START SOURCE MATERIAL

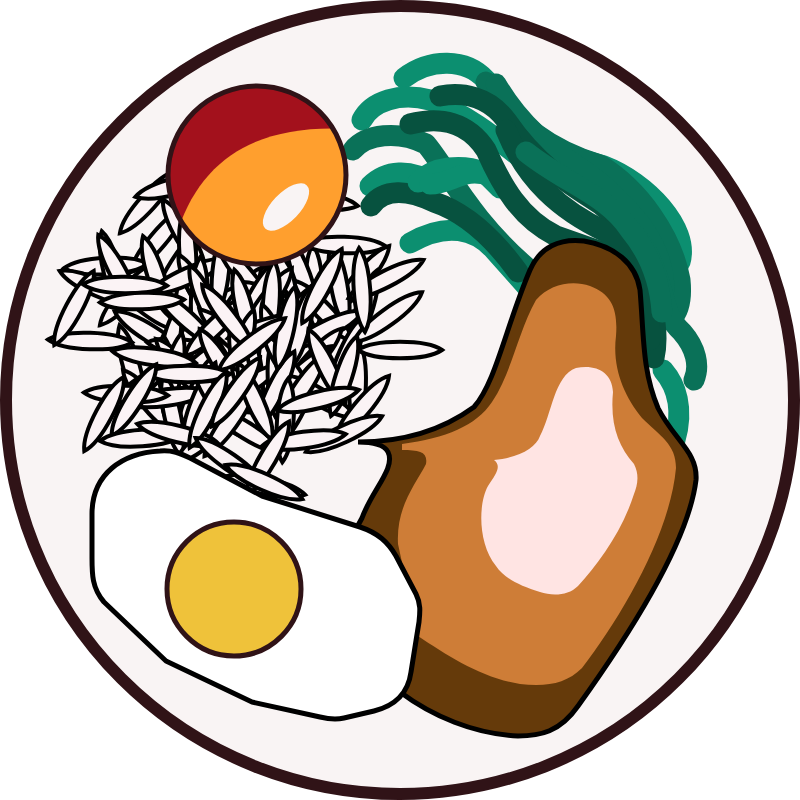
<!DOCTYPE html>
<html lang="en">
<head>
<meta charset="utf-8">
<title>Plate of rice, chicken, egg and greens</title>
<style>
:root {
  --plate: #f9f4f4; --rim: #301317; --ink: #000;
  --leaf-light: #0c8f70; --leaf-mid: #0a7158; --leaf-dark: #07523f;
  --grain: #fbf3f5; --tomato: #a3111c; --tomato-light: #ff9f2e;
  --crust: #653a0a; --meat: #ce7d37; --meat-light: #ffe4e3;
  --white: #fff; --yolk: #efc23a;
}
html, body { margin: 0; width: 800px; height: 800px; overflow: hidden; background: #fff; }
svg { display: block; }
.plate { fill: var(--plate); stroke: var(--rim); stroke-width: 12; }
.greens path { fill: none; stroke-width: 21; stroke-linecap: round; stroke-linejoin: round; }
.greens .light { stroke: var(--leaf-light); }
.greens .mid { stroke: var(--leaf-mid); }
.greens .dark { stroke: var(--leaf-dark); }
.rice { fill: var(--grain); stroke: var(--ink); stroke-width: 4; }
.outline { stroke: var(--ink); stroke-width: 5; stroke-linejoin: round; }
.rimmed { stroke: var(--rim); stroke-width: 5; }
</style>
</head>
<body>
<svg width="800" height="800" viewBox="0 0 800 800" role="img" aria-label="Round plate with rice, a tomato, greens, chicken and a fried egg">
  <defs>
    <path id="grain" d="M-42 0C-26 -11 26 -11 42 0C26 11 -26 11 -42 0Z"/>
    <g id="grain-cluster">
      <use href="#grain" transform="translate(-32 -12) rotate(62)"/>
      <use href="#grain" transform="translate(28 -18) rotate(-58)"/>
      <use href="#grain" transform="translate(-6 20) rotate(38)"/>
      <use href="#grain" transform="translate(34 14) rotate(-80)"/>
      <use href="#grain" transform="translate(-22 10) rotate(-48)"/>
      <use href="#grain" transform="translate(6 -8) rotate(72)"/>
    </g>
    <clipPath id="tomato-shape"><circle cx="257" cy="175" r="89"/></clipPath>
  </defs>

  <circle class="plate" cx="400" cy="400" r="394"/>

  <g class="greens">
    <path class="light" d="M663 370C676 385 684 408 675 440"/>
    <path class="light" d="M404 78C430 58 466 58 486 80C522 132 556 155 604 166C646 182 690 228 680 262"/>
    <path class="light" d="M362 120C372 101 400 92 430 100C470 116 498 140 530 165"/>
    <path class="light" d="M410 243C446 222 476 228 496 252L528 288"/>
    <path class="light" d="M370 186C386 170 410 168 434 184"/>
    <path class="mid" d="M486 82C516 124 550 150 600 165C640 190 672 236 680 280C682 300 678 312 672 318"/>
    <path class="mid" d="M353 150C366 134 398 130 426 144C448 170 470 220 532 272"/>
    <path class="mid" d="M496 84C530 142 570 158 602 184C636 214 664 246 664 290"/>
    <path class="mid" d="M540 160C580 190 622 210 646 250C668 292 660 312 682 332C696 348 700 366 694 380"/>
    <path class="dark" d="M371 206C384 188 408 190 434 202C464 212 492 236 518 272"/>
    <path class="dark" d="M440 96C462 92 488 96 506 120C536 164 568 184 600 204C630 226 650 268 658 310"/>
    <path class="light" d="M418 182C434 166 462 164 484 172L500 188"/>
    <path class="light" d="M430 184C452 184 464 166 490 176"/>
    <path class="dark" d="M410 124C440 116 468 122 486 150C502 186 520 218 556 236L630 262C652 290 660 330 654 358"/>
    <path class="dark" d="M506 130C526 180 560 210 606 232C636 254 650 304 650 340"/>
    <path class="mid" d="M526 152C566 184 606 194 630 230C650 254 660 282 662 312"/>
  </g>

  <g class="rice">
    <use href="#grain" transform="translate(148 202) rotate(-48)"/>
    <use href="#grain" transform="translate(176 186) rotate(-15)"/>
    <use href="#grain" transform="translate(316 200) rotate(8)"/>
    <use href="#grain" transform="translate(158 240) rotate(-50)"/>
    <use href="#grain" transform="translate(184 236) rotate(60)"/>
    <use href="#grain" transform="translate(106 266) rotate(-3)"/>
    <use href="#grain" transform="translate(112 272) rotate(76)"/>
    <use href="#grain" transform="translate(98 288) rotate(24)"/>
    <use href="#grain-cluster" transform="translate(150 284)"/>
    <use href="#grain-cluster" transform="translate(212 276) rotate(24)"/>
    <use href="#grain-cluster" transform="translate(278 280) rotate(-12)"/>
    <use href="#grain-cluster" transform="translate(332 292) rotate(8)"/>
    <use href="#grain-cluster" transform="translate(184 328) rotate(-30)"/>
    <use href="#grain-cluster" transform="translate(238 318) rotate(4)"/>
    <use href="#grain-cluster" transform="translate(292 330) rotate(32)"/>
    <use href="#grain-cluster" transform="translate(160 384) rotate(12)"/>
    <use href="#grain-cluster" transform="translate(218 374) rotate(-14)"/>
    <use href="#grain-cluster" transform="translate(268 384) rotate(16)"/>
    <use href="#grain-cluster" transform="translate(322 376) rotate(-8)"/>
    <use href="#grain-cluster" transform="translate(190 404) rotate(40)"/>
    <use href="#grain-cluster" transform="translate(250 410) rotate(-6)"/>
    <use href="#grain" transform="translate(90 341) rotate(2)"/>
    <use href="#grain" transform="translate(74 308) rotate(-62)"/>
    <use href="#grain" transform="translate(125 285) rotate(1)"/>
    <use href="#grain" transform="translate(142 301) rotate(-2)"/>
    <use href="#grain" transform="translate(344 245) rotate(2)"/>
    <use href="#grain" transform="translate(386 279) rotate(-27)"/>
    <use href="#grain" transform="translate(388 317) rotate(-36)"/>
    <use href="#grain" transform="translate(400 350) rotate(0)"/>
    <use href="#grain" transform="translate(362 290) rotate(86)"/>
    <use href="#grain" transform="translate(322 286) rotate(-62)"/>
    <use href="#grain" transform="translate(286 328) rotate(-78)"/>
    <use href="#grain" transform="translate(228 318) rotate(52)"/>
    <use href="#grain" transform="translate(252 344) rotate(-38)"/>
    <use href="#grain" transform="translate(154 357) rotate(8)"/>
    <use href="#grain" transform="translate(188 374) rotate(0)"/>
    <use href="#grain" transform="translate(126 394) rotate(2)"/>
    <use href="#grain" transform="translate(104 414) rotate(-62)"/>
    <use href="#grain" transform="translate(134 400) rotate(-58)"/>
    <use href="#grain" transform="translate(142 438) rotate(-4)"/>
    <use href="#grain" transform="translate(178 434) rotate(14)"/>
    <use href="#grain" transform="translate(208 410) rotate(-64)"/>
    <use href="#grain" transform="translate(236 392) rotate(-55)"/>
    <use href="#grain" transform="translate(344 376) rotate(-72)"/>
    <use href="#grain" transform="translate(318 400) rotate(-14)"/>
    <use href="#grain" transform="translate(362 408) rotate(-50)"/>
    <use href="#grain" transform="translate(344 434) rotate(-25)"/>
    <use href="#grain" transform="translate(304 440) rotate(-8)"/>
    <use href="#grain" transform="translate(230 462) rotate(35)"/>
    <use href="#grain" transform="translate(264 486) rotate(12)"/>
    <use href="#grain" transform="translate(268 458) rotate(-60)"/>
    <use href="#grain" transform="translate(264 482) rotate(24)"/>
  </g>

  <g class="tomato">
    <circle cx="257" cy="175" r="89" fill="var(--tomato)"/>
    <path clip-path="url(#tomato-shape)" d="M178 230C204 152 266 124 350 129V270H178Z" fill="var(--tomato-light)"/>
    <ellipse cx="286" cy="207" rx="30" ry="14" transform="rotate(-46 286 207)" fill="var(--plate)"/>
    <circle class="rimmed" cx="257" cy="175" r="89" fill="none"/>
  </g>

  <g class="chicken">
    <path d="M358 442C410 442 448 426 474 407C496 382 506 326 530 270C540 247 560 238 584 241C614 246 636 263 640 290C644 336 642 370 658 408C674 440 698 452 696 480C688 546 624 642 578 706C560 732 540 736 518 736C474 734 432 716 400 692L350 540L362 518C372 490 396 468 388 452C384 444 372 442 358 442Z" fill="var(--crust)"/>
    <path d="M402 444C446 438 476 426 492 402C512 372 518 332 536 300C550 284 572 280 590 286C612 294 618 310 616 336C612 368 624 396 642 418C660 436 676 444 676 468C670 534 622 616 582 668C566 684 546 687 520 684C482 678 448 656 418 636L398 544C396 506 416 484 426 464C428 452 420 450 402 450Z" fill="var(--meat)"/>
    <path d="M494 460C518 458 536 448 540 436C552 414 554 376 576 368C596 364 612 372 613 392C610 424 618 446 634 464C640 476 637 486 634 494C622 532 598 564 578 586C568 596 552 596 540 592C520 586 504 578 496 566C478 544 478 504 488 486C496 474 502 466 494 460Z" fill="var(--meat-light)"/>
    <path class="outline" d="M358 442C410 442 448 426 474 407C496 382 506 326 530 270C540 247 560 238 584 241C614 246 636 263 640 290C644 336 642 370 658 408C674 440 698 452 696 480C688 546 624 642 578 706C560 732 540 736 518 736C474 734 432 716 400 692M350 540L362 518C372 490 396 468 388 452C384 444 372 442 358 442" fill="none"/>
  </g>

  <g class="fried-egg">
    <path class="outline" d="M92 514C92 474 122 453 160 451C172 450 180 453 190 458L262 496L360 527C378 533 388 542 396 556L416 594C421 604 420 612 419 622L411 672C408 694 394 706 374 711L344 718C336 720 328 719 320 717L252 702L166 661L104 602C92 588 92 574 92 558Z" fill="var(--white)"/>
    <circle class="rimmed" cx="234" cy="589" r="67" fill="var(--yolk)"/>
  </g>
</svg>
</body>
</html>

END SOURCE MATERIAL

◆ TASK
What belongs in the answer is each line from the listing above that contains "fried".

◆ WRITTEN RESPONSE
<svg width="800" height="800" viewBox="0 0 800 800" role="img" aria-label="Round plate with rice, a tomato, greens, chicken and a fried egg">
  <g class="fried-egg">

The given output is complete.